Dr. Buscher's Biography

Dr. Buscher has been in active practice over 40 years. He has an integrative and functinoal medical practice focusing on complementary, nutritional and environmental aspects in treating medical conditions.

Dr. Buscher is board-certified by the American Board of Environmental Medicine and is a fellow in the American Academy of Environmental Medicine. He is past president of the American Academy of Environmental Medicine, where he was a long-term faculty member and program director for the basic instructional courses, which trains physicians in the field of environmental medicine.

Background

My interest in medicine started while serving as a medical corpsman in the Navy and Marine Corps. After completing my time with the military I went to the City College of New York, where I majored in biology and minored in chemistry. After that I graduated from medical school at the State University of New York at Buffalo. While in medical school I developed an interest in nutrition, but courses in this field were not very useful.

I spent the next three years working as a family doctor in Alaska and became board-certified by of the American Board of Family Practice. I was medical director of the Anchorage Neighborhood Health Center and on the staff of Providence Hospital and the Anchorage Community Hospital. I also was medical director of the Drug Dependency Clinic, Alcohol Rehabilitation Center, STD clinic and Free Clinic. Within three years I got burned out and disillusioned with the practice of medicine and decided to leave Alaska. I was going to find a more meaningful way of practicing medicine or quit.

Just before I left Alaska I had a divine appointment, although I didn't recognize it at the time. Robert Marshall, M.D., Ph.D. Professor of Medicine from the University of Chicago interviewed for my position.
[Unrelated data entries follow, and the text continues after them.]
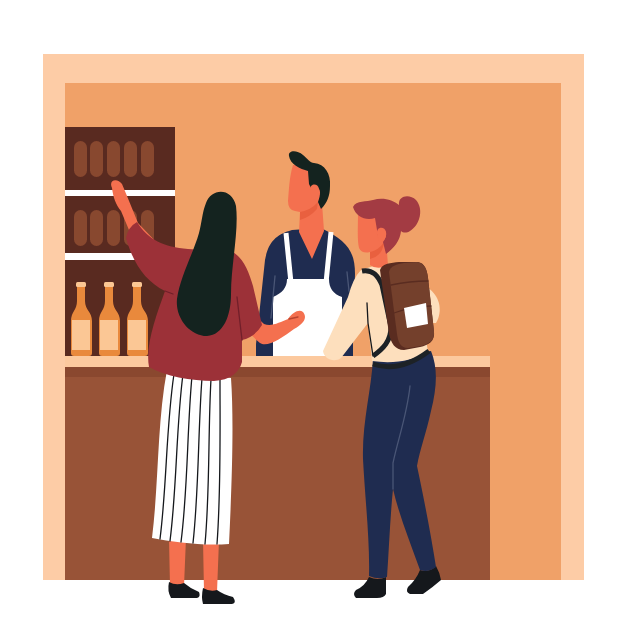
<!DOCTYPE html>
<html lang="en">
<head>
<meta charset="utf-8">
<title>Shop counter illustration</title>
<style>
:root {
  --paper: #ffffff;
  --frame: #fdcca6;
  --wall: #f0a168;
  --counter: #985337;
  --counter-shade: #8a482f;
  --counter-top: #fcc99e;
  --shelf: #592a20;
  --loaf: #88482f;
  --bottle: #e9893c;
  --label: #fbc795;
  --skin: #f4704f;
  --skin-shade: #e9603f;
  --navy: #1f2c50;
  --navy-line: #4a5676;
  --ink: #15181c;
  --hair-dark: #14231f;
  --hair-red: #a33b43;
  --sweater: #9c3138;
  --sweater-line: #711f2a;
  --cream: #fddfbd;
  --pack: #74402c;
  --pack-dark: #5a2c20;
  --strap: #1d2226;
}
html, body { margin: 0; background: var(--paper); }
body { width: 640px; height: 640px; overflow: hidden; }
.scene { display: block; width: 640px; height: 640px; }
.frame { fill: var(--frame); }
.wall { fill: var(--wall); }
.shelf { fill: var(--shelf); }
.loaf { fill: var(--loaf); }
.bottle { fill: var(--bottle); }
.label { fill: var(--label); }
.counter { fill: var(--counter); }
.counter-shade { fill: var(--counter-shade); }
.counter-top { fill: var(--counter-top); }
.white { fill: var(--paper); }
.skin { fill: var(--skin); }
.skin-shade { fill: var(--skin-shade); }
.navy { fill: var(--navy); }
.ink { fill: var(--ink); }
.hair-dark { fill: var(--hair-dark); }
.hair-red { fill: var(--hair-red); }
.sweater { fill: var(--sweater); }
.cream { fill: var(--cream); }
.pack { fill: var(--pack); }
.pack-dark { fill: var(--pack-dark); }
.line { fill: none; stroke: var(--ink); stroke-width: 1.3; stroke-linecap: round; stroke-linejoin: round; }
.line-navy { stroke: var(--navy-line); }
.line-sweater { stroke: var(--sweater-line); }
.line-pack { stroke: var(--pack-dark); }
.line-skin { stroke: #b8442f; }
.strap { fill: none; stroke: var(--strap); stroke-width: 5; stroke-linecap: butt; stroke-linejoin: round; }
.apron-strap { fill: none; stroke: var(--paper); stroke-width: 5; }
</style>
</head>
<body>
<svg class="scene" viewBox="0 0 640 640" role="img" aria-label="Two customers at a shop counter served by a man in an apron">
  <defs>
    <rect id="loaf" class="loaf" width="13" height="36" rx="6.5"/>
    <g id="loaf-row">
      <use href="#loaf" x="74"/>
      <use href="#loaf" x="90"/>
      <use href="#loaf" x="107"/>
      <use href="#loaf" x="124"/>
      <use href="#loaf" x="141"/>
    </g>
    <g id="bottle">
      <path class="bottle" d="M6 4H14V19C14 28 21 30 21 39V71Q21 74 18 74H3Q0 74 0 71V39C0 30 6 28 6 19Z"/>
      <rect class="label" x="5" y="0" width="10" height="5" rx="1.5"/>
      <rect class="label" x="1" y="38" width="18" height="30"/>
    </g>
  </defs>

  <g id="room">
    <rect class="frame" x="43" y="54" width="541" height="526"/>
    <rect class="wall" x="65" y="83" width="496" height="497"/>
  </g>

  <g id="shelves">
    <rect class="shelf" x="65" y="127" width="110" height="230"/>
    <rect class="white" x="65" y="190" width="110" height="6"/>
    <rect class="white" x="65" y="253" width="110" height="7"/>
    <use href="#loaf-row" y="141"/>
    <use href="#loaf-row" y="210"/>
    <use href="#bottle" x="71" y="282"/>
    <use href="#bottle" x="99" y="282"/>
    <use href="#bottle" x="127" y="282"/>
  </g>

  <g id="shopkeeper">
    <path class="navy" d="M292 230C274 235 268 244 265 260L256 344V358H353V344L355 274C355 251 347 241 321 228Z"/>
    <path class="skin" d="M293 165C289 178 289 191 288 201Q288 210 295 211L300 212L299 232L312 259L324 231L322 203L327 192L322 171L304 164Z"/>
    <path class="skin-shade" d="M300 212Q311 210 318 202L317 209Q310 217 300 220Z"/>
    <path class="hair-dark" d="M289 156C288 150 297 150 303 155C308 159 310 163 314 163C325 164 331 174 330 186C330 196 327 203 321 209L318 202C321 194 321 187 316 188L313 192L309 184L308 171C300 169 290 164 289 156Z"/>
    <path class="skin" d="M310 190C310 183 318 183 319 189C320 196 316 201 312 199Z"/>
    <path class="apron-strap" d="M286 233L291 283M331 232L326 283"/>
    <path class="white" d="M287 279H329C329 288 333 294 342 297V357H273V297C282 293 287 288 287 279Z"/>
    <path class="line line-navy" d="M275 276L271 318M347 272L349 291"/>
  </g>

  <g id="counter">
    <rect class="counter" x="65" y="366" width="425" height="214"/>
    <rect class="counter-shade" x="65" y="366" width="425" height="11"/>
    <rect class="counter-top" x="65" y="356" width="425" height="11"/>
  </g>

  <g id="customer-in-skirt">
    <path class="skin" d="M169 538H186L184 586H170ZM203 540H219L217 592H204Z"/>
    <path class="ink" d="M169 582Q176 586 184 583Q191 589 199 592Q201 597 197 598H171Q167 591 169 582ZM203 588Q210 592 217 590Q224 595 233 597Q237 603 232 604H203Q201 597 203 588Z"/>
    <path class="white" d="M167 370L231 378C234 420 232 482 229 544C202 546 174 542 152 538C159 481 157 423 167 370Z"/>
    <path class="line" d="M174 374C166 427 167 484 160 539M183 374C176 428 177 486 170 541M192 376C187 429 188 488 181 542M202 378C198 430 199 489 193 543M211 379C208 431 210 490 205 544M220 379C220 432 221 491 217 544"/>
    <path class="skin" d="M236 298L264 324C272 327 280 322 288 319C293 312 299 309 303 312C308 318 303 324 294 329C282 338 267 348 260 343C252 337 244 326 235 318Z"/>
    <path class="line line-skin" d="M289 319L298 317"/>
    <path class="skin" d="M112 188C108 179 118 178 122 184L127 196L138 223L160 246L187 262L178 290L164 287C145 271 136 252 129 230L121 211C116 205 113 197 112 188Z"/>
    <path class="sweater" d="M137 222C148 240 164 247 188 249L233 252C244 259 249 272 253 286L262 325Q255 337 242 340L242 362C239 373 230 380 214 381C191 381 165 376 149 367C145 346 156 316 165 291C145 281 133 263 126 238Q128 227 137 222Z"/>
    <path class="line line-sweater" d="M237 297L242 340M165 291L173 294"/>
    <path class="hair-dark" d="M206 203C211 188 232 187 236 206C239 231 231 265 231 294C231 316 223 335 207 336C190 336 175 318 177 299C180 277 193 254 199 233C202 222 202 213 206 203Z"/>
  </g>

  <g id="customer-with-backpack">
    <path class="ink" d="M369 577Q378 581 386 577V594Q384 598 377 598H356Q352 594 356 590Q365 586 369 577ZM420 570Q429 573 436 566Q440 573 441 580Q433 587 423 594H410Q405 592 408 587Q416 580 420 570Z"/>
    <path class="navy" d="M373 359L431 351C438 368 437 387 431 411C426 434 420 449 417 466C424 499 431 535 436 567Q428 573 420 570C410 542 399 515 393 489C390 519 389 549 387 577Q378 580 369 576C370 541 365 498 363 459C362 423 371 392 373 359Z"/>
    <path class="line line-navy" d="M410 386C407 415 398 439 393 463V489"/>
    <path class="cream" d="M428 288C440 296 443 311 436 323L426 323Z"/>
    <path class="cream" d="M361 270L383 263L415 269L428 352C413 361 393 364 372 361L368 323L341 358C334 363 324 359 323 351L348 297Q353 278 361 270Z"/>
    <path class="line" d="M367 303L368 323L373 356"/>
    <path class="skin" d="M358 214C358 226 357 239 359 248Q362 254 370 252V265Q376 270 388 266L387 252C395 247 401 238 401 227L386 207L366 209Z"/>
    <path class="skin-shade" d="M370 252Q379 250 384 242Q383 256 370 259Z"/>
    <path class="hair-red" d="M353 207C356 200 367 202 373 200C383 197 393 200 399 205C398 195 410 194 416 200C424 209 420 225 410 231C407 233 403 233 401 231C400 241 394 248 386 254L383 242C388 235 387 229 381 230L378 236L375 218C366 221 356 217 353 207Z"/>
    <path class="skin" d="M377 234C376 226 385 226 386 232C387 239 382 243 379 241Z"/>
    <path class="strap" d="M362 271C373 269 378 276 382 285L391 327C391 341 383 349 373 356"/>
    <path class="strap" d="M373 364C393 371 413 363 429 351"/>
    <path class="pack-dark" d="M380 270C382 263 391 263 399 262L418 262C425 263 427 270 428 278L434 332C435 341 429 345 420 347L404 350C395 350 391 343 389 334Z"/>
    <path class="pack" d="M389 272C390 266 397 264 404 263L417 262C425 263 427 270 428 278L434 331C435 340 429 344 421 346L408 348C400 348 398 341 397 334Z"/>
    <path class="line line-pack" d="M391 285Q410 281 428 281M394 313Q413 306 431 306"/>
    <path class="white" d="M404 308L426 303L428 324L407 328Z"/>
  </g>
</svg>
</body>
</html>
I was perplexed as to why a professor of medicine from a university would want to replace a family practitioner in Alaska. The reason - his wife couldn't live in Chicago because of the pollution nor in the suburbs because of the pesticide/herbicides used on the lawns. He and his wife were considering moving to Alaska where the air quality was far better .Dr. Marshall said his wife was diagnosed by Theron Randolph, M.D., a Harvard trained allergist known as the "Father of Environmental Medicine" and was known to be well ahead of his time. Although I never heard of a condition like this before, it didn't really surprise me, nevertheless, their story intrigued me and sparked my interest.

I decided to learn more about Dr. Randolph and read several of his publications and then contacted him. We got together a few times and I found myself spending the next year and a half in a training/Fellowship in his hospital unit at the Human Ecology Research Foundation. Under Dr. Randolph's mentorship it became crystal-clear that my previous approach to treating illness wa grossly inadequate and I had to totally revamp my medical thinking. I became profoundly aware that by far most of the patients I had been previously treating were sick simply because of what they were eating or exposed to in their environment. Due to Dr. Randolph's knowledge, experience and patient tutoring mentoring I was "born again" into medicine with a brand-new mindset. Now I knew how to unravel the causes of my patient's health problems and treat them more effectively. The medical field became exciting for me once again. Thank you Dr. Randolph.

After my life-changing experience with Dr. Randolph I completed two years of residency training in Occupational Medicine at the University of Washington, confirming much of what Dr. Randolph taught me. My next five years were spent with Jonathan Wright, M.D., another blessing and turning point in my career. Jonathan's genius and willingness to teach me the basics of nutritional medicine broadly expanded my knowledge in the art and science of medicine. I am deeply indebted and thankful to my former professors, mentors, colleagues and friends who taught me so much to help me become a more knowledgeable physician. I continue to be a work in progress.

I am married to Molly Jensen. Molly has an active counseling practice at our clinic, which includesindividual, group, marriage and family therapy. We have two grown children and six grandchildren. Some of my interests outside of medicine include hiking, bicycling, snowshoeing, downhill and cross-country skiing, church-based activities and organic gardening.